- Article first published online: 12 NOV 2010
- Received 5 March 2010; accepted 20 October 2010 Handling Editor: Davy McCracken
- agricultural landscape;
- bird pre-adaptation;
- frugivorous bird conservation;
- fruit tracking;
- habitat structure simplification;
1. Frugivorous birds are a priority for conservation. They are experiencing the transformation of natural habitats to agro-ecosystems worldwide and some are taking advantage of agricultural production of fleshy-fruited plants. However, the mechanisms through which some birds are able to thrive in agricultural landscapes while others become extinct are poorly known.
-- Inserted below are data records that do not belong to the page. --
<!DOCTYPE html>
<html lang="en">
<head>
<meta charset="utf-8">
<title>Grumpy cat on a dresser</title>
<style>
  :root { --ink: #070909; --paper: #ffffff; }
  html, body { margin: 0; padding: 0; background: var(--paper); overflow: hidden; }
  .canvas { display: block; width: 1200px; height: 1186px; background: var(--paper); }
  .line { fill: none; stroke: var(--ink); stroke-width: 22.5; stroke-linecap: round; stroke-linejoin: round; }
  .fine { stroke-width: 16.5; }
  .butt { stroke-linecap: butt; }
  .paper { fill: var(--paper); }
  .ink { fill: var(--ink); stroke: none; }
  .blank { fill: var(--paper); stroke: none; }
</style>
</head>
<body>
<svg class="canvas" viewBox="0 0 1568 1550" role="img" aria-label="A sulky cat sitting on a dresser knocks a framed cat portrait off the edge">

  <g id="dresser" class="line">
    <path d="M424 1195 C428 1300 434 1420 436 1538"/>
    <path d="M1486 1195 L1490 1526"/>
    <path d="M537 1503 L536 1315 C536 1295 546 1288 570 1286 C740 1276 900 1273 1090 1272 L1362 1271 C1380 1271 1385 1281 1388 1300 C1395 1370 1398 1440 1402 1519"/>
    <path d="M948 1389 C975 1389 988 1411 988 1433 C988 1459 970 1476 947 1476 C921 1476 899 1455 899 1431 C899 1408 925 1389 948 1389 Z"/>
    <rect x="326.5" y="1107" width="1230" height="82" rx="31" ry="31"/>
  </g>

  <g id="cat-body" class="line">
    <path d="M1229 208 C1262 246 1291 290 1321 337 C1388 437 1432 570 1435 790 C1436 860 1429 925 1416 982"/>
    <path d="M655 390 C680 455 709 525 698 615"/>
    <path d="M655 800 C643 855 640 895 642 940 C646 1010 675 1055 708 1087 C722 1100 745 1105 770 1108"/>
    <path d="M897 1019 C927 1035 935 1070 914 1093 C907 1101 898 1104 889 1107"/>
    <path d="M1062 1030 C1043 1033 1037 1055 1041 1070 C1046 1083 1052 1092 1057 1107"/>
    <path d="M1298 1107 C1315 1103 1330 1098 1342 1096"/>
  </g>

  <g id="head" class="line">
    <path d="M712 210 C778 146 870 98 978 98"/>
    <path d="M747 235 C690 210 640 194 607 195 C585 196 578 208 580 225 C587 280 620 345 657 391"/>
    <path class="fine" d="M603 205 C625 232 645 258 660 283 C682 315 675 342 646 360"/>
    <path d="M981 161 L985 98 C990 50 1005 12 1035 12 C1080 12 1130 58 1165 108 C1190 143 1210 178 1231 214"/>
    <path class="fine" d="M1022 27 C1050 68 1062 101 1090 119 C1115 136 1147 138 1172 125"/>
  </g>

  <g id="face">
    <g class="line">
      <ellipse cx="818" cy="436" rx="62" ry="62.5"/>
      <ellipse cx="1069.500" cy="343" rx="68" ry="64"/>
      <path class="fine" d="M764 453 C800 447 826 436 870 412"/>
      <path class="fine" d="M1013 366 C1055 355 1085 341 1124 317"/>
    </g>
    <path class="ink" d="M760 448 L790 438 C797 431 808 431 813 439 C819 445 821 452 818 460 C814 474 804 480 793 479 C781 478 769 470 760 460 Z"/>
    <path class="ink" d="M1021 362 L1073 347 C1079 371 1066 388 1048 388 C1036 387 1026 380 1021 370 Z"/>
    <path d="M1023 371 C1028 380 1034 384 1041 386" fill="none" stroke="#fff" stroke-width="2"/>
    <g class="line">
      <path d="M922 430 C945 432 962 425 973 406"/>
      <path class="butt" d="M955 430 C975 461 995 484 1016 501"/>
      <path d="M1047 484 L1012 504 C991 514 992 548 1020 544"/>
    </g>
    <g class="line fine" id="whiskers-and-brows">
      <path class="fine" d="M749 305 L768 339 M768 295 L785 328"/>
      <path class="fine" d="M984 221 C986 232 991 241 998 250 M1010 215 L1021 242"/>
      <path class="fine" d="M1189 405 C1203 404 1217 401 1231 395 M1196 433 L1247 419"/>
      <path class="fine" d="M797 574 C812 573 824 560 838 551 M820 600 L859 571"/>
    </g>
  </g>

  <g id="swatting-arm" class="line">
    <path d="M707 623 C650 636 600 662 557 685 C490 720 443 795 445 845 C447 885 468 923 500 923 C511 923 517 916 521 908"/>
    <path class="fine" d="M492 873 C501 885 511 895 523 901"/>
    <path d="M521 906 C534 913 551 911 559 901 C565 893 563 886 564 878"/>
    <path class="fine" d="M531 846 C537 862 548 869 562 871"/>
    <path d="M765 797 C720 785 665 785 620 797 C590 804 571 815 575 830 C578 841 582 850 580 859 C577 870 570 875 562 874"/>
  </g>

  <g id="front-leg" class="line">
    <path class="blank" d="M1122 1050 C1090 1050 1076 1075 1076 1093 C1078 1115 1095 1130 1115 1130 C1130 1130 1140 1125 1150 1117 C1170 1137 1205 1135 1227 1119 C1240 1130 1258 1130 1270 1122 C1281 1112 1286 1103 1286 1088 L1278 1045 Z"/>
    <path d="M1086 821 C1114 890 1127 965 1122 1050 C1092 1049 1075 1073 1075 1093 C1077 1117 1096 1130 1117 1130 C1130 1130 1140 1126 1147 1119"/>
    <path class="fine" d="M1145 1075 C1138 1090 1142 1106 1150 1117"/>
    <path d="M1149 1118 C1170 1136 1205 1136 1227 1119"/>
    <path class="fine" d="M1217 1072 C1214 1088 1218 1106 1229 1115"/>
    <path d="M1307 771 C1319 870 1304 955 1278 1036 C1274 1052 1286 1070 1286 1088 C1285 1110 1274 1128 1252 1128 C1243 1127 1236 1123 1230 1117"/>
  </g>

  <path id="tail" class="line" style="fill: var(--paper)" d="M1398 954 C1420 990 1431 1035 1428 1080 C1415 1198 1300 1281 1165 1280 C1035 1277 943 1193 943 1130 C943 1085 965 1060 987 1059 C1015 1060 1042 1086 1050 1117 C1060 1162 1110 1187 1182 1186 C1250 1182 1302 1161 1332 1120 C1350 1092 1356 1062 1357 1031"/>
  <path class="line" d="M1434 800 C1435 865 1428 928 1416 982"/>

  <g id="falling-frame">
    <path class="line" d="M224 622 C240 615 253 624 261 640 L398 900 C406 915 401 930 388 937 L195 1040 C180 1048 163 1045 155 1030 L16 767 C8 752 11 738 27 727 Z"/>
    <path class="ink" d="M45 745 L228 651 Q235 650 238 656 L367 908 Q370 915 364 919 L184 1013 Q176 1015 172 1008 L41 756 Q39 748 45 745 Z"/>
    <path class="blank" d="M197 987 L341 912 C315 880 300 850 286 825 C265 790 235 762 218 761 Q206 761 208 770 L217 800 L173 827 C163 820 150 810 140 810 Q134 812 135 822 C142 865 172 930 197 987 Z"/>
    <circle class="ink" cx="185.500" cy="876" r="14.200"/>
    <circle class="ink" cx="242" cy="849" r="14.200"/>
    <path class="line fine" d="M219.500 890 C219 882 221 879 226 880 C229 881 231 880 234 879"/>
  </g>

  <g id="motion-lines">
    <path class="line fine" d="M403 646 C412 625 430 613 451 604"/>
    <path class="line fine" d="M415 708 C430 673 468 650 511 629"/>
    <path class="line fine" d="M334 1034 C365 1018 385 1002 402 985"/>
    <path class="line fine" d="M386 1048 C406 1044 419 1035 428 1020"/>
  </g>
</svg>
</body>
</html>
2. This manuscript provides an overview of avian frugivory in olive orchards, one of the principal agro-ecosystems in the Mediterranean region and an important winter refuge for birds. The hypothesis that Mediterranean avian frugivores are pre-adapted to olive orchards is used to consider potential constraints to bird occupation of wider agro-ecosystems.
3. Agricultural practices and artificial selection of fruit cause habitat and landscape simplification and reduction of bird food resources in orchards, with resulting negative effects on bird diet and body condition, as well as on bird abundance and diversity. Some of these constraints can be partially overcome by the presence of small hedgerows and copses in the agricultural landscape.
4. Five pre-adaptive features determine the successful occurrence of a bird species in olive orchards: (1) frugivorism intensity; (2) ability to track variation in fruit availability; (3) diet plasticity to cope with low fruit diversity and unbalanced food; (4) fruit handling plasticity to cope with oversized fruits; and (5) ecomorphology and foraging niche conditions which increase the ability to respond to habitat simplification.
5. Synthesis and applications. Management practices have the potential to alleviate the constraints that habitat simplification puts on bird movement and diet. Two inter-related approaches to management are proposed: increasing landscape and habitat diversity by the occurrence of hedgerows and forest remnants; and increasing food availability through reducing the use of pesticides and promoting fruit diversity in hedges.